I am awed— I am humbled!—by this kid’s intelligence and cogent observations. This video has gone viral these past few days.
Although the interview occurred last October, his views are more relevant now than ever, as the Egyptian military removed from office President Mohamed Morsi last week, a year after he was elected to office.
The twelve-year-old spoke passionately on topics like religion’s undue influence on politics, society’s disingenuous treatment of women’s rights, and the lack of social justice.
The kid would put to shame even our country’s current crop of leaders—both political and religious.
Watch the interview, and weep:
(Note: the interview is conducted in Arabic; English subtitle is provided. If you are wondering about the accuracy of the translation, and you suspect that the kid is actually discussing Spider-Man's inclusion in the next Avengers movie, check out this Reddit thread)
Here is the text of the Ali Ahmed interview (you're welcome!):
Ali Ahmed: My name is Ali Ahmed, I am in 1st Grade Preparatory [12 years old]. I’m here today to help prevent Egypt from becoming a commodity owned by one person and to prevent the confiscation of the Constitution by one single party. We didn’t get rid of a military regime to replace it with a fascist theocracy.Interviewer: Fascist theocracy? I don’t even know what that means.Ali Ahmed: Fascist theocracy is when you manipulate religion and enforce extremist regulations in the name of religion even though religion doesn’t command that.Interviewer: Who taught you all this?Ali Ahmed: I just know it.Interviewer: How did you know it?Ali Ahmed: I listen to people a lot, and I use my own brain. Plus I read newspapers, watch TV, and search the Internet.Interviewer: So you see that the country is not doing well and has to change?Ali Ahmed: You mean politically or socially? The social objectives of the revolution are yet to be achieved—economic empowerment, freedom and social justice…there are still no jobs. The police still jails people randomly. As for social justice, how can a news anchor get 30 million Egyptian pounds while some people still pick food from garbage? Politically speaking, where is the Constitution that represents us? For example, women are half of the society, how come there are only seven ladies in the Constituent Assembly, six of whom are Islamists?Interviewer: So you think they are going to manipulate the Constitution?Ali Ahmed: What is built on falsehood is false itself. Even if the Constitution is nice but the assembly that drafted is bad, we will end up with something bad. Don’t bring me eighty good articles and twenty bad ones that will ruin the country and then tell me this is a Constitution.Interviewer: Did you read the Constitutional draft? [Ali nods] Where on the Internet?Ali Ahmed: Yes. For example, they say that women are equal to men in all matters except in matters that contradict Islamic law; but then Islamic law allows men to discipline their wives.
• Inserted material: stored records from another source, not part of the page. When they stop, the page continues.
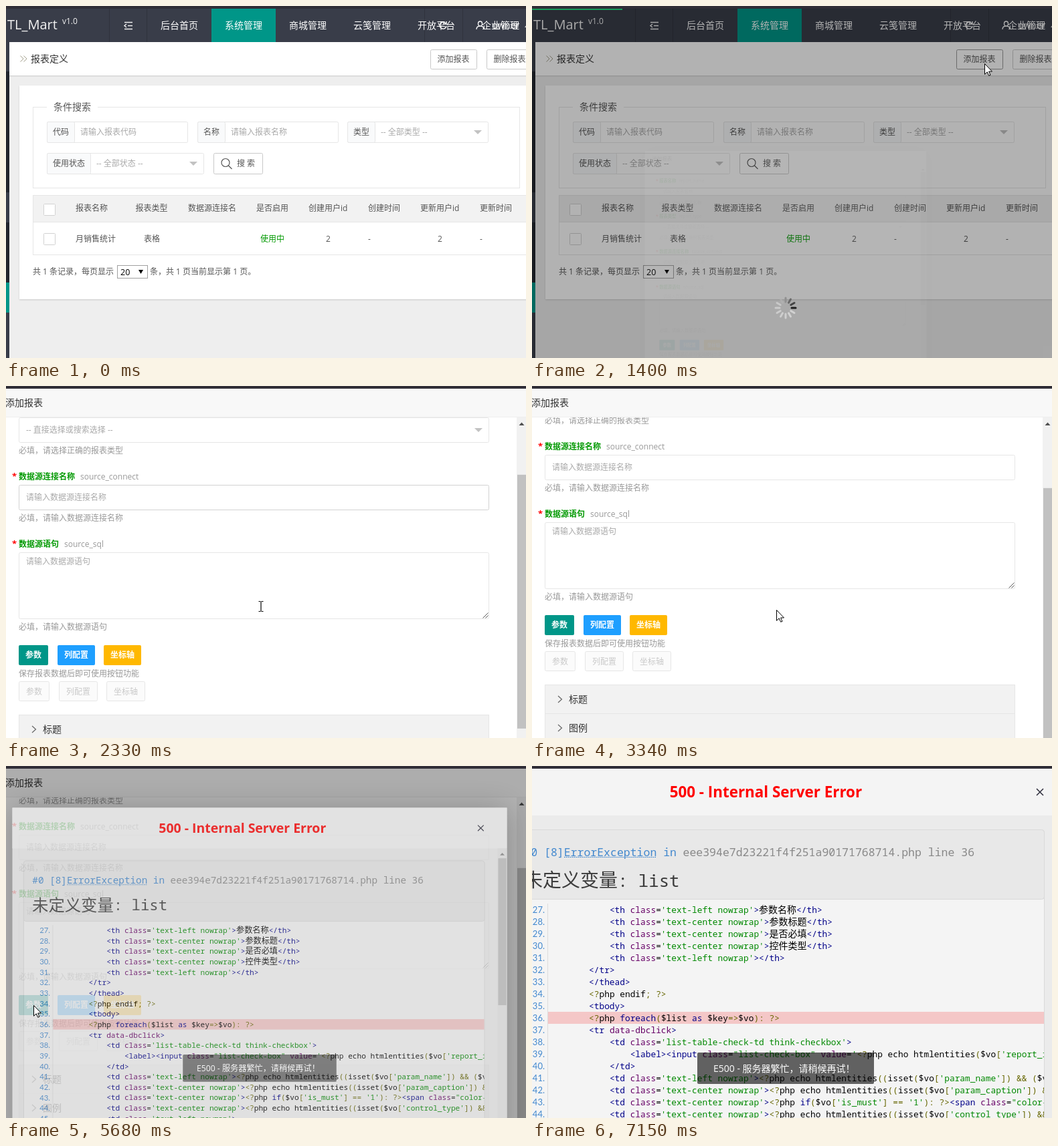
Animation of 777x527 px, one loop 7550 ms. Source, as an HTML page:

```html
<!DOCTYPE html>
<html lang="zh-CN">
<head>
<meta charset="utf-8">
<title>报表定义</title>
<style>
html, body { margin: 0; width: 100%; height: 100%; overflow: hidden; background: #eee; }
svg { display: block; width: 777px; height: 527px; font-family: "Open Sans", "Noto Sans CJK SC", "Noto Sans CJK", sans-serif; }
text { white-space: pre; }
.mono { font-family: "Noto Sans Mono", "Noto Sans CJK SC", monospace; }
.bold { font-weight: 700; }
.sheet { filter: drop-shadow(1px 1px 25px rgba(0, 0, 0, .3)); }
</style>
</head>
<body>
<svg id="stage" viewBox="0 0 777 527"></svg>
<script>
const LOOP = 7550, STEP = 77.75, CX = 379, CY = 452;
const stage = document.getElementById('stage');

function el(parent, tag, attrs = {}, content) {
  const e = document.createElementNS('http://www.w3.org/2000/svg', tag);
  for (const k in attrs) e.setAttribute(k, attrs[k]);
  if (content != null) e.textContent = content;
  parent.append(e);
  return e;
}
const group = (p, attrs) => el(p, 'g', attrs);
const rect = (p, x, y, width, height, fill, more) => el(p, 'rect', { x, y, width, height, fill, ...more });
const box = (p, x, y, w, h, fill, stroke, rx = 1) =>
  rect(p, x + .5, y + .5, w - 1, h - 1, fill, { stroke, rx });
const path = (p, d, stroke, more) => el(p, 'path', { d, fill: 'none', stroke, ...more });
// y is the vertical middle of the line
const text = (p, x, y, s, size = 12, fill = '#555', more) =>
  el(p, 'text', { x, y: y + size * .37, 'font-size': size, fill, ...more }, s);
const caret = (p, x, y) => path(p, `M${x} ${y}h12l-6 6z`, 'none', { fill: '#c2c2c2' });

// ---------- list page ----------
const page = group(stage);
rect(page, 0, 0, 777, 527, '#eee');

[[54, 44, '#393d49'], [98, 181, '#23262e'], [279, 45, '#393d49'], [324, 90, '#23262e'],
 [414, 45, '#009688'], [459, 68, '#393d49']].forEach(([y, h, c]) => rect(page, 0, y, 5, h, c));

rect(page, 5, 105, 772, 1, '#e2e2e2');
rect(page, 5, 104, 772, 1, '#d6d6d6');
rect(page, 5, 54, 772, 50, '#fff');
path(page, 'M21.5 74.500l4.500 4.500l-4.500 4.500M26.500 74.500l4.500 4.500l-4.500 4.500', '#a3a08c');
text(page, 37, 79, '报表定义', 14, '#333');
const addBtn = box(page, 634, 65, 70, 30, '#fff', '#c9c9c9', 2);
text(page, 644.5, 80, '添加报表');
box(page, 718, 65, 70, 30, '#fff', '#c9c9c9', 2);
text(page, 728.5, 80, '删除报表');

rect(page, 0, 4, 777, 50, '#393d49');
rect(page, 307, 4, 96, 50, '#009688');
[154, 210, 625, 682].forEach(x => rect(page, x, 4, 1, 50, '#30333d'));
text(page, 2, 28, 'TL_Mart', 20, '#f2f2f2');
text(page, 84, 23, 'v1.0', 12, '#f2f2f2');
path(page, 'M177 24.500h12M182 29.500h7M177 34.500h12M180 27l-3 2.500l3 2.500', '#eee', { 'stroke-width': 1.5 });
['后台首页', '系统管理', '商城管理', '云笺管理', '开放平台'].forEach((s, i) =>
  text(page, 231 + 96 * i, 29, s, 14, '#fff'));
path(page, 'M657 26a5 5 0 1 0 1 4M658 23v4h-4', '#fff', { 'stroke-width': 1.4 });
path(page, 'M703 35q0-5 5.500-5t5.500 5M705.500 26.500a3 3.500 0 1 0 6 0a3 3.500 0 1 0-6 0', '#fff', { 'stroke-width': 1.3 });
text(page, 711, 29, '企业管理', 14, '#fff');
text(page, 726, 29, 'owner', 14, '#fff');
path(page, 'M775 32l3-4l3 4z', 'none', { fill: '#ddd' });

rect(page, 20, 119, 760, 320, '#fff', { style: 'filter:drop-shadow(0 1px 1px rgba(0,0,0,.15))' });
box(page, 40, 151, 728, 122, 'none', '#e6e6e6', 0);
rect(page, 61, 149, 76, 5, '#fff');
text(page, 71, 151, '条件搜索', 14);

function field(x, y, w, labelW, label, hint, isSelect) {
  box(page, x, y, w, 32, '#fff', '#e6e6e6', 2);
  box(page, x, y, labelW, 32, '#f9fafb', '#e6e6e6', 2);
  text(page, x + 9, y + 16, label);
  text(page, x + labelW + 8, y + 16, hint, 12, '#a9a9a9');
  if (isSelect) caret(page, x + w - 22, y + 13);
}
field(61, 173, 211, 42, '代码', '请输入报表代码');
field(286, 173, 211, 42, '名称', '请输入报表名称');
field(510, 173, 211, 42, '类型', '-- 全部类型 --', true);
field(61, 220, 235, 66, '使用状态', '-- 全部状态 --', true);
box(page, 310, 220, 74, 32, '#fff', '#c9c9c9', 2);
path(page, 'M322 234.500a6 6 0 1 0 12 0a6 6 0 1 0-12 0M332.500 239l5 5', '#555', { 'stroke-width': 1.2 });
text(page, 345, 236, '搜 索');

box(page, 40, 283, 760, 90, '#fff', '#e6e6e6', 0);
box(page, 40, 283, 760, 41, '#f2f2f2', '#e6e6e6', 0);
[296, 340].forEach(y => box(page, 56, y, 18, 18, '#fff', '#d2d2d2', 1));
[[104, '报表名称'], [193.5, '报表类型'], [272, '数据源连接名'], [374, '是否启用'], [452, '创建用户id'],
 [541, '创建时间'], [619, '更新用户id'], [708, '更新时间']].forEach(([x, s]) => text(page, x, 303, s));
[[104, '月销售统计'], [206, '表格'], [380, '使用中', '#090'], [478, '2'], [541, '-'], [645, '2'], [708, '-']]
  .forEach(([x, s, c]) => text(page, x, 348.5, s, 12, c));
text(page, 40, 398, '共 1 条记录，每页显示');
box(page, 166, 388, 46, 20, '#fff', '#a0a0a0', 0);
text(page, 171, 398, '20', 12.5, '#000');
path(page, 'M198 395h7l-3.500 6z', 'none', { fill: '#000' });
text(page, 215, 398, '条，共 1 页当前显示第 1 页。');

const bar = rect(page, 0, 4, 0, 2, '#22df80');
const pageShade = rect(stage, 0, 4, 777, 523, '#000', { 'fill-opacity': .3 });

// ---------- form layer ----------
const form = group(stage);
rect(form, -22, 4, 802, 896, '#fff', { class: 'sheet' });
const body = group(form);

function heading(y, label, name) {
  text(body, 9, y - 1, '*', 13, '#f00', { class: 'bold' });
  text(body, 19, y, label, 12, '#090', { class: 'bold' });
  text(body, 27 + label.length * 12, y, name, 12, '#999');
}
function row(y, label, name, hint, help, h = 38) {
  heading(y, label, name);
  const b = box(body, 19, y + 12, 703, h, '#fff', '#e6e6e6', 2);
  text(body, 30, y + (h > 38 ? 26 : 31), hint, 12, '#a9a9a9');
  text(body, 19, y + h + 24, help, 12, '#999');
  return b;
}
row(89, '报表名称', 'report_name', '请输入报表名称', '必填，请输入报表名称');
row(190, '报表类型', 'report_type', '-- 直接选择或搜索选择 --', '必填，请选择正确的报表类型');
caret(body, 700, 218);
const linkInput = row(291, '数据源连接名称', 'source_connect', '请输入数据源连接名称', '必填，请输入数据源连接名称');
row(392, '数据源语句', 'source_sql', '请输入数据源语句', '必填，请输入数据源语句', 100);
path(body, 'M712.500 502.500l8-8M716.500 502.500l4-4', '#555');

let paramBtn;
[[19, 44, '参数', '#009688'], [77, 56, '列配置', '#1e9fff'], [146, 56, '坐标轴', '#ffb800']].forEach(([x, w, s, c], i) => {
  const b = rect(body, x, 543, w, 30, c, { rx: 2 });
  if (!i) paramBtn = b;
  text(body, x + 10, 558, s, 12, '#fff', { class: 'bold' });
});
text(body, 19, 585.5, '保存报表数据后即可使用按钮功能', 12, '#999');
[[19, 46, '参数'], [79, 58, '列配置'], [150, 58, '坐标轴']].forEach(([x, w, s]) => {
  box(body, x, 597, w, 30, '#fbfbfb', '#e6e6e6', 2);
  text(body, x + 11, 612.5, s, 12, '#c9c9c9');
});
['标题', '图例', '提示框', '工具栏', '网格'].forEach((s, i) => {
  const y = 647 + 43 * i;
  box(body, 19, y, 703, 44, '#f2f2f2', '#e6e6e6', 0);
  path(body, `M39 ${y + 17}l5.500 5l-5.500 5`, '#666', { 'stroke-width': 1.2 });
  text(body, 55, y + 22, s, 14, '#333');
});

rect(form, 763, 47, 17, 853, '#f1f1f1');
const thumb = rect(form, 764, 64, 15, 380, '#c1c1c1');
path(form, 'M766.500 59h8l-4-4.500z', 'none', { fill: '#505050' });
rect(form, -22, 4, 802, 42, '#f8f8f8');
rect(form, -22, 46, 802, 1, '#eee');
text(form, -1, 25, '添加报表', 14, '#333');

const formShade = rect(stage, 0, 4, 777, 523, '#000', { 'fill-opacity': .3 });

// ---------- error layer ----------
const fault = group(stage);
rect(fault, -46, 4, 850, 896, '#ebebeb', { class: 'sheet' });
rect(fault, -46, 4, 850, 70, '#f4f4f4');
text(fault, 205.7, 39, '500 - Internal Server Error', 22.4, '#f00', { class: 'bold' });
path(fault, 'M754 34l10 10M764 34l-10 10', '#2e2d3c', { 'stroke-width': 1.5 });
rect(fault, 788, 74, 16, 826, '#e6e6e6');
rect(fault, 789, 91, 14, 253, '#c1c1c1');
path(fault, 'M792 86h8l-4-4.500z', 'none', { fill: '#888' });
box(fault, -27, 95, 793, 800, '#f4f4f4', '#d9d9d9', 4);
box(fault, -27, 95, 793, 105, '#e8e8e8', '#d9d9d9', 4);

const mono = (x, y, s, size, fill) => text(fault, x, y, s, size, fill, { class: 'mono' });
mono(-11.7, 129, '#0 [8]ErrorException in', 16.5, '#4288ce');
path(fault, 'M48 136.500h137', '#4288ce', { 'stroke-dasharray': '2 1' });
mono(225.5, 129, 'eee394e7d23221f4f251a90171768714.php line 36', 16.5, '#888');
text(fault, -12, 171, '未定义变量', 28, '#3c3c3c');
mono(128, 171, ': list', 25.7, '#3c3c3c');

const th = (side, s) => `            <th class='text-${side} nowrap'>${s}</th>`;
const td = (side, s) => `            <td class='text-${side} nowrap'>${s}`;
const cell = name => `<?php echo htmlentities((isset($vo['${name}']) && ($vo['${name}`;
const code = [
  th('left', '参数名称'), th('center', '参数标题'), th('center', '是否必填'), th('center', '控件类型'), th('left', ''),
  '        </tr>', '        </thead>', '        <?php endif; ?>', '        <tbody>',
  '        <?php foreach($list as $key=>$vo): ?>', '        <tr data-dbclick>',
  "            <td class='list-table-check-td think-checkbox'>",
  "                <label><input class=\"list-check-box\" value='<?php echo htmlentities($vo['report_id']",
  '            </td>', td('left', cell('param_name')), td('center', cell('param_caption')),
  td('center', "<?php if($vo['is_must'] == '1'): ?><span class=\"color-green\">"),
  td('center', cell('control_type')), td('left', ''),
  '        </tr>', '        <?php endforeach; ?>', '        </tbody>'
];
const tokens = /('[^'<]*'?|"[^"]*"?)|(=>|<\?|\?>|==|[;():\[\]&]+)|(<\/?[a-z]+|>)|\b(foreach|as|if)\b|\b(class|value|data-dbclick)\b|([\u4e00-\u9fff]+)/g;
const inks = ['#080', '#660', '#008', '#008', '#606', '#000'];

const clip = el(el(stage, 'defs'), 'clipPath', { id: 'codeClip' });
rect(clip, -26, 200, 791, 690, '#000');
const listing = group(fault, { 'clip-path': 'url(#codeClip)' });
rect(listing, 23, 206, 1, 694, '#ddd');
rect(listing, 24, 368, 742, 18, '#f4c7c7');
code.forEach((line, i) => {
  const y = 215 + 18 * i;
  text(listing, 19, y, 27 + i + '.', 13, '#4288ce', { 'text-anchor': 'end', 'font-family': 'Lato, sans-serif' });
  const t = text(listing, 23.5, y, '', 12.83, '#000', { class: 'mono' });
  const add = (s, fill, size) => s && el(t, 'tspan', size ? { fill, 'font-size': size } : { fill }, s);
  let pos = 0;
  for (const m of line.matchAll(tokens)) {
    add(line.slice(pos, m.index), '#000');
    add(m[0], inks[m.slice(1).findIndex(v => v != null)], m[6] && 14);
    pos = m.index + m[0].length;
  }
  add(line.slice(pos), '#000');
});

const toast = group(stage);
rect(toast, 247, 429, 264, 47, '#000', { 'fill-opacity': .6, rx: 2 });
text(toast, 271, 452.5, 'E500 - 服务器繁忙，请稍候再试！', 14, '#fff');

// ---------- spinner, top edge, pointer ----------
const spinner = group(stage, { transform: `translate(${CX} ${CY})` });
const spokes = Array.from({ length: 12 }, (_, i) =>
  path(spinner, 'M9 0H15', '#000', { 'stroke-width': 3, 'stroke-linecap': 'round', transform: `rotate(${i * 30})` }));
rect(stage, 0, 0, 777, 4, '#302e37');

const pointer = group(stage);
const ring = el(pointer, 'circle', { r: 12, fill: '#ff0', 'fill-opacity': .6 });
const solid = { fill: '#fff', 'stroke-linejoin': 'round' };
const arrow = path(pointer, 'M.500 .500V16.300L4.200 12.800L6.700 18.300L9 17.300L6.600 12H11.500Z', '#000', solid);
const hand = path(pointer, 'M-.7 13V2.700a1.700 1.700 0 0 1 3.400 0V8.500a1.500 1.500 0 0 1 3 .2a1.500 1.500 0 0 1 3 .6a1.400 1.400 0 0 1 2.800 .8V16C11.500 19 9.500 20 9.500 23H.5C.5 20-3 17-5 13.500a1.600 1.600 0 0 1 2.600-1.600Z', '#000', solid);
const beam = path(pointer, 'M-3.500-7.500H-.5M.5-7.500H3.500M0-7V7M-3.500 7.500H-.5M.5 7.500H3.500', '#000', { 'stroke-width': 1.2 });

// ---------- motion, counted in screen refreshes ----------
const route = [[1, 711, 358], [3, 697, 215], [5, 680, 108], [7, 676, 86], [22, 676, 86], [24, 580, 169],
  [26, 420, 295], [27, 381, 330], [41, 381, 330], [43, 365, 335], [44, 365, 335], [45, 340, 328], [48, 200, 315],
  [51, 20, 332], [52, 5, 352], [53, 24, 364], [54, 41, 358], [77, 41, 358], [78, 90, 356], [80, 234, 360],
  [85, 234, 360], [86, 262, 355], [88, 430, 380], [90, 640, 460], [91, 708, 508], [92, 711, 545]];
const scrolling = [[28, 0], [29, 40], [30, 155], [31, 255], [32, 300], [36, 300], [37, 285], [38, 245], [39, 210], [40, 200]];
const loading = [[15, 0], [16, 40], [18, 135], [20, 620], [21, 777]];

function at(keys, n, col = 1) {
  const i = keys.findIndex(k => k[0] > n);
  if (i < 0) return keys[keys.length - 1][col];
  if (!i) return keys[0][col];
  const a = keys[i - 1], b = keys[i];
  return a[col] + (b[col] - a[col]) * (n - a[0]) / (b[0] - a[0]);
}
const clamp = v => Math.min(1, Math.max(0, v));
function ease(p) {
  p = clamp(p);
  let lo = 0, hi = 1;
  for (let i = 0; i < 20; i++) {
    const u = (lo + hi) / 2;
    if (.75 * u * (1 - u) + u ** 3 < p) lo = u; else hi = u;
  }
  return .3 * lo * (1 - lo) ** 2 + 3 * lo * lo * (1 - lo) + lo ** 3;
}
const show = (e, on) => e.setAttribute('display', on ? 'inline' : 'none');
const within = (n, a, b) => n >= a && n <= b;
const mix = (a, b, k) => `rgb(${a.map((v, i) => Math.round(v + (b[i] - v) * clamp(k)))})`;

function pop(layer, t, start) {
  const k = ease((t - start) / 300), s = .5 + k / 2;
  show(layer, t > start);
  layer.setAttribute('opacity', k > .999 ? 1 : k);
  layer.setAttribute('transform', k > .999 ? '' : `translate(${CX} ${CY}) scale(${s}) translate(${-CX} ${-CY})`);
}

function draw(ms) {
  const n = Math.min(92, Math.floor((ms + 8) / STEP)), t = n * STEP;

  addBtn.setAttribute('stroke', mix([201, 201, 201], [153, 153, 153], n < 22 ? (n - 6) / 3 : 0));
  show(bar, within(n, 16, 21));
  bar.setAttribute('width', at(loading, n));
  show(pageShade, n >= 16);
  pop(form, t, 1380);

  const y = at(scrolling, n);
  body.setAttribute('transform', `translate(0 ${-y})`);
  thumb.setAttribute('y', 64 + y * .444);
  linkInput.setAttribute('stroke', within(n, 27, 30) ? '#d2d2d2' : '#e6e6e6');
  paramBtn.setAttribute('fill', mix([0, 150, 136], [51, 171, 160], n < 68 ? (n - 52) / 2 : 0));

  show(formShade, n >= 68);
  pop(fault, t, 5543);
  pop(toast, t, 5543);

  show(spinner, within(n, 16, 19) || within(n, 68, 71));
  spokes.forEach((s, i) => {
    const age = (((n - 18 - i) % 12) + 12) % 12, g = Math.min(222, 30 + age * 38);
    s.setAttribute('stroke', `rgb(${g},${g},${g})`);
    s.setAttribute('stroke-opacity', age < 4 ? 1 : .45 + age * .03);
  });

  const isHand = within(n, 7, 15) || within(n, 53, 67), isBeam = within(n, 27, 30);
  show(pointer, n > 0);
  pointer.setAttribute('transform', `translate(${at(route, n, 1)} ${at(route, n, 2)})`);
  show(ring, n === 15 || n === 67);
  show(hand, isHand);
  show(beam, isBeam);
  show(arrow, !isHand && !isBeam);
}

const begin = performance.now();
function tick() {
  draw((performance.now() - begin) % LOOP);
  requestAnimationFrame(tick);
}
draw(0);
requestAnimationFrame(tick);
</script>
</body>
</html>
```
This can’t work in society.Interviewer: Why not? What’s the problem?Ali Ahmed: The problem is that it’s outrageous. I can’t beat my wife and almost kill her and tell you this is discipline. This is not discipline; this is abuse and insanity. All of this political process is void because the Parliament in the first place is void—popularly and constitutionally void. Some parties based their campaigns on mixing religion and politics. Mosques were mobilizing voters. They distributed sugar and cooking oil to the voters and many other things like that…
Sugar and cooking oil? Interesting. In the Philippines, politicians do it with rice, a can of sardines, and instant noodles. The Catholic priests just threaten voters with eternal damnation, should these voters vote for politicians who do not toe the Catholic line.
You know your country is in trouble when a twelve year old boy makes much more sense than your country's elected leaders. The world needs children like Ali Ahmed.
With more kids like these, maybe there would still be hope for the planet.